_Aim of the task:_
Starting at the first line of the data, print every line up to and including the one with "block; width: 1200px;", but no pictures.
==== Recorded information ====
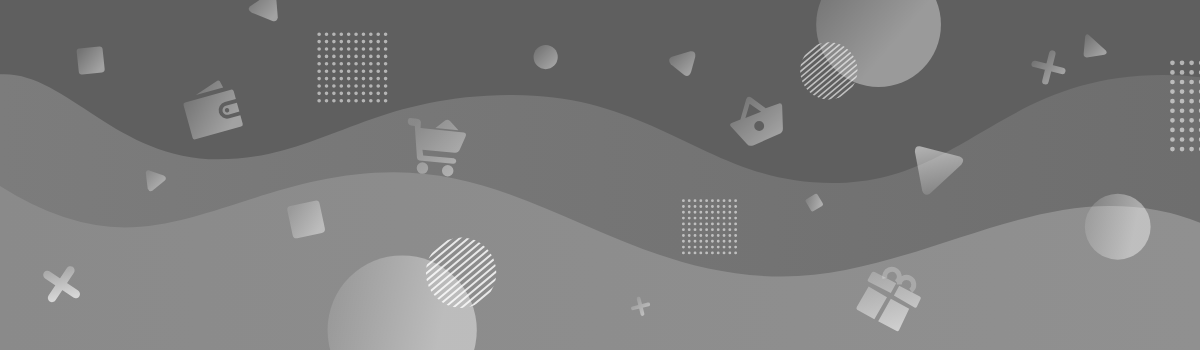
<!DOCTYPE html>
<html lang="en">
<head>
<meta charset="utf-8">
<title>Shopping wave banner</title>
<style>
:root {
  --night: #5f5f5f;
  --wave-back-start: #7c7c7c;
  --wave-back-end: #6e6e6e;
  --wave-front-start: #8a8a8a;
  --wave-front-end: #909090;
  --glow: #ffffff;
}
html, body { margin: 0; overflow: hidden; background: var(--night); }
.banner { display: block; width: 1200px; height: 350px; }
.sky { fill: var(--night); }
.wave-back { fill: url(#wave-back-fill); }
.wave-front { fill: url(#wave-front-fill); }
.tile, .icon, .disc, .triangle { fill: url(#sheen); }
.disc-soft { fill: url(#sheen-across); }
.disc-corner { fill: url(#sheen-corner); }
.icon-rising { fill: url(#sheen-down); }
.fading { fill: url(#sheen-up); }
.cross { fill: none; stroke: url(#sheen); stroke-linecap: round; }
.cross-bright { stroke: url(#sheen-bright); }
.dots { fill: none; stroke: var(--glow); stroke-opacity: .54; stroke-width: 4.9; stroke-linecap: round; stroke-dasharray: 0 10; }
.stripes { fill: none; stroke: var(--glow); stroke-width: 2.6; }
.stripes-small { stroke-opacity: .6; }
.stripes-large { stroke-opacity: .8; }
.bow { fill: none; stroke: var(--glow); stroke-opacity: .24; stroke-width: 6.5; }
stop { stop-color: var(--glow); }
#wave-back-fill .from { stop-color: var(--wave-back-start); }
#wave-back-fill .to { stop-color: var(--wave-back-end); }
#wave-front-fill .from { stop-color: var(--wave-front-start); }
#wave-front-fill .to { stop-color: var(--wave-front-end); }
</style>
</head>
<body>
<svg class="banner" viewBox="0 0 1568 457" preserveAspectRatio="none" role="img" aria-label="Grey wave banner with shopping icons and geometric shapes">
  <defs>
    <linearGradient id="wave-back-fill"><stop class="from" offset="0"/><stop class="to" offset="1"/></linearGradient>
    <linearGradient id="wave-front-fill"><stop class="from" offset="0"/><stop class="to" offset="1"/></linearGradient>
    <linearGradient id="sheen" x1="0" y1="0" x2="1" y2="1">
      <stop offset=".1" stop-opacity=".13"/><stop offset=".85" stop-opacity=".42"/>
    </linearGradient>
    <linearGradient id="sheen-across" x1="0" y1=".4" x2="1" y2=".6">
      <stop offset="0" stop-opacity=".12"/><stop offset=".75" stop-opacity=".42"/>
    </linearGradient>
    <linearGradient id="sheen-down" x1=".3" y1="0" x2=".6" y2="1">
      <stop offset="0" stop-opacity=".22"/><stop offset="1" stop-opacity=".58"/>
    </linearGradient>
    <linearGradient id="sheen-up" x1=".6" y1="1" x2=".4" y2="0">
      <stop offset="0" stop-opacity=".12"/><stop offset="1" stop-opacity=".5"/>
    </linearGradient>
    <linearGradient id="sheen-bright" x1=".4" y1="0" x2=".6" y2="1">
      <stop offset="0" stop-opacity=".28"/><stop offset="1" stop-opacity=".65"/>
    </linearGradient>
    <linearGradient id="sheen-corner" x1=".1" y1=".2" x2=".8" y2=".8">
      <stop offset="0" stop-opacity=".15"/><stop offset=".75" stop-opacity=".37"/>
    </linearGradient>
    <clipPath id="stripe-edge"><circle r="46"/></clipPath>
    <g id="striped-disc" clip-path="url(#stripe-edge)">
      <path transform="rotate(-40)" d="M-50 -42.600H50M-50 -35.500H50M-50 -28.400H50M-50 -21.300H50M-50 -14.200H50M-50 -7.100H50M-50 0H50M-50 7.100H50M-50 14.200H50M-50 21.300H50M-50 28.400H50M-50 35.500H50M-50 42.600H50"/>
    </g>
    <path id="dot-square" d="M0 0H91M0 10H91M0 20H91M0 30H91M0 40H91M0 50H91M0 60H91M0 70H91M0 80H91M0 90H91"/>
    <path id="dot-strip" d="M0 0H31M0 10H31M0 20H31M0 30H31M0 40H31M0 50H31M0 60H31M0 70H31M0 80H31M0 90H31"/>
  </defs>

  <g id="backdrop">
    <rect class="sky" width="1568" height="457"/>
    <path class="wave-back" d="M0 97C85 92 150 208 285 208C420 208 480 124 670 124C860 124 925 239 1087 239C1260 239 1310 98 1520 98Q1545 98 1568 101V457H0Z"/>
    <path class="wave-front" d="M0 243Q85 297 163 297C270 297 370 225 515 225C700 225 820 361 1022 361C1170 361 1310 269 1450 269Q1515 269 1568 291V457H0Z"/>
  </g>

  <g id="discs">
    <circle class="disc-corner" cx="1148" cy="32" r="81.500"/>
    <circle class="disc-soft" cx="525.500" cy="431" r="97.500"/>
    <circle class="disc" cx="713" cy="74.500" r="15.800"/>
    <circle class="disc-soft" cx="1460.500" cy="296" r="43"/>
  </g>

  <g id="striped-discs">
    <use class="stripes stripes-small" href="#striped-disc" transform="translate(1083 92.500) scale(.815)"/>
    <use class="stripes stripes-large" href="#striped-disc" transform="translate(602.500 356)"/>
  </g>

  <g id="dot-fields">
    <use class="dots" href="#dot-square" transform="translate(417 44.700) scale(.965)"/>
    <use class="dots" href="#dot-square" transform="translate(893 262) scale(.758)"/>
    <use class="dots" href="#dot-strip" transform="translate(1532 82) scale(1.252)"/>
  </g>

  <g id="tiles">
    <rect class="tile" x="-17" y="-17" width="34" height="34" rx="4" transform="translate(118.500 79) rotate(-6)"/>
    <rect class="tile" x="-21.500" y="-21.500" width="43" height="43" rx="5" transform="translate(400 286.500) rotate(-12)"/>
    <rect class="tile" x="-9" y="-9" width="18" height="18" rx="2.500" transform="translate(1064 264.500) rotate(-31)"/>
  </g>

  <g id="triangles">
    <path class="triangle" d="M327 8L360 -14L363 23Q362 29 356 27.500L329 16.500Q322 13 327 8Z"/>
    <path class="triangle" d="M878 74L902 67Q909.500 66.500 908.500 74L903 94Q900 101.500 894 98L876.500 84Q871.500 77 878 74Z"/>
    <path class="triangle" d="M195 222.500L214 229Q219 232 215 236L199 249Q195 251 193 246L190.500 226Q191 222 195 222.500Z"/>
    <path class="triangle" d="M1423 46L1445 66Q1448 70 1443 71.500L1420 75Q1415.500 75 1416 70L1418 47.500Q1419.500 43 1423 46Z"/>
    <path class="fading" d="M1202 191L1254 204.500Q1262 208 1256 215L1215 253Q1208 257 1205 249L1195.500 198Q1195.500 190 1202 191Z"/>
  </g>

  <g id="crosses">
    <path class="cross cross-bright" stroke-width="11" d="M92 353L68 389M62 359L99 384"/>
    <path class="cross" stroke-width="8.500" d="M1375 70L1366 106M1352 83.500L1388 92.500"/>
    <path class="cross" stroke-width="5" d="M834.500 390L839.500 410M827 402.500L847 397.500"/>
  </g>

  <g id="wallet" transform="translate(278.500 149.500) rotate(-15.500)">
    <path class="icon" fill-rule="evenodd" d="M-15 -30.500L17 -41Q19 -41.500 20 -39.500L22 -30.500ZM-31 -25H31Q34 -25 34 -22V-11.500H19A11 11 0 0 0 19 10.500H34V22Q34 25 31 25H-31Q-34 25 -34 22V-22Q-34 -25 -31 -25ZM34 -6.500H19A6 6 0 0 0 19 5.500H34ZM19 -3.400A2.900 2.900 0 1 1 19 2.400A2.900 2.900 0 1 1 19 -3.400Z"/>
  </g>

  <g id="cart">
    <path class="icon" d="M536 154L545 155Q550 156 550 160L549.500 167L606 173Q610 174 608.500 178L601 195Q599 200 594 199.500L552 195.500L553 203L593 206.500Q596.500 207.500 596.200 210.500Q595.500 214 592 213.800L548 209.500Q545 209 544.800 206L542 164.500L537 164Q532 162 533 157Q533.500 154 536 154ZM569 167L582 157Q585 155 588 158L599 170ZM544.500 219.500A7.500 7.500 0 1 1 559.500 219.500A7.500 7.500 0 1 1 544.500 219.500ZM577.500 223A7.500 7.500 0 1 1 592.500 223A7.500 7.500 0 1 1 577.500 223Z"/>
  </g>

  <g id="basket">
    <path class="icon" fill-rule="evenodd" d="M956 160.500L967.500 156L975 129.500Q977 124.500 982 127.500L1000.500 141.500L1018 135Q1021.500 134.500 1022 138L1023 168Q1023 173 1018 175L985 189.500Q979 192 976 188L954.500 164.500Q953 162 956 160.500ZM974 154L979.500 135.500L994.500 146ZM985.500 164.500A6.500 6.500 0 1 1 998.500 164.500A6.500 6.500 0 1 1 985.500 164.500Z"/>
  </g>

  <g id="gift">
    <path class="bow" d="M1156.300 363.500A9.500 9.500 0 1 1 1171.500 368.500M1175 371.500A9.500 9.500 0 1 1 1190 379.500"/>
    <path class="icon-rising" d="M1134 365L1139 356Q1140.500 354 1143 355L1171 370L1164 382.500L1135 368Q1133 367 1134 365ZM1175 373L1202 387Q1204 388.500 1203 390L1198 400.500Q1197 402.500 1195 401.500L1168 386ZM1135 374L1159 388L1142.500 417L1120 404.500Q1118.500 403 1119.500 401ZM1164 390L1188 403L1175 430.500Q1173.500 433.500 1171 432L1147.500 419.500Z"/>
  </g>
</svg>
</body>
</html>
====
_Solution for this task:_
<!DOCTYPE html>
<html lang="en">
<head>
<meta charset="utf-8">
<title>Shopping wave banner</title>
<style>
:root {
  --night: #5f5f5f;
  --wave-back-start: #7c7c7c;
  --wave-back-end: #6e6e6e;
  --wave-front-start: #8a8a8a;
  --wave-front-end: #909090;
  --glow: #ffffff;
}
html, body { margin: 0; overflow: hidden; background: var(--night); }
.banner { display: block; width: 1200px; height: 350px; }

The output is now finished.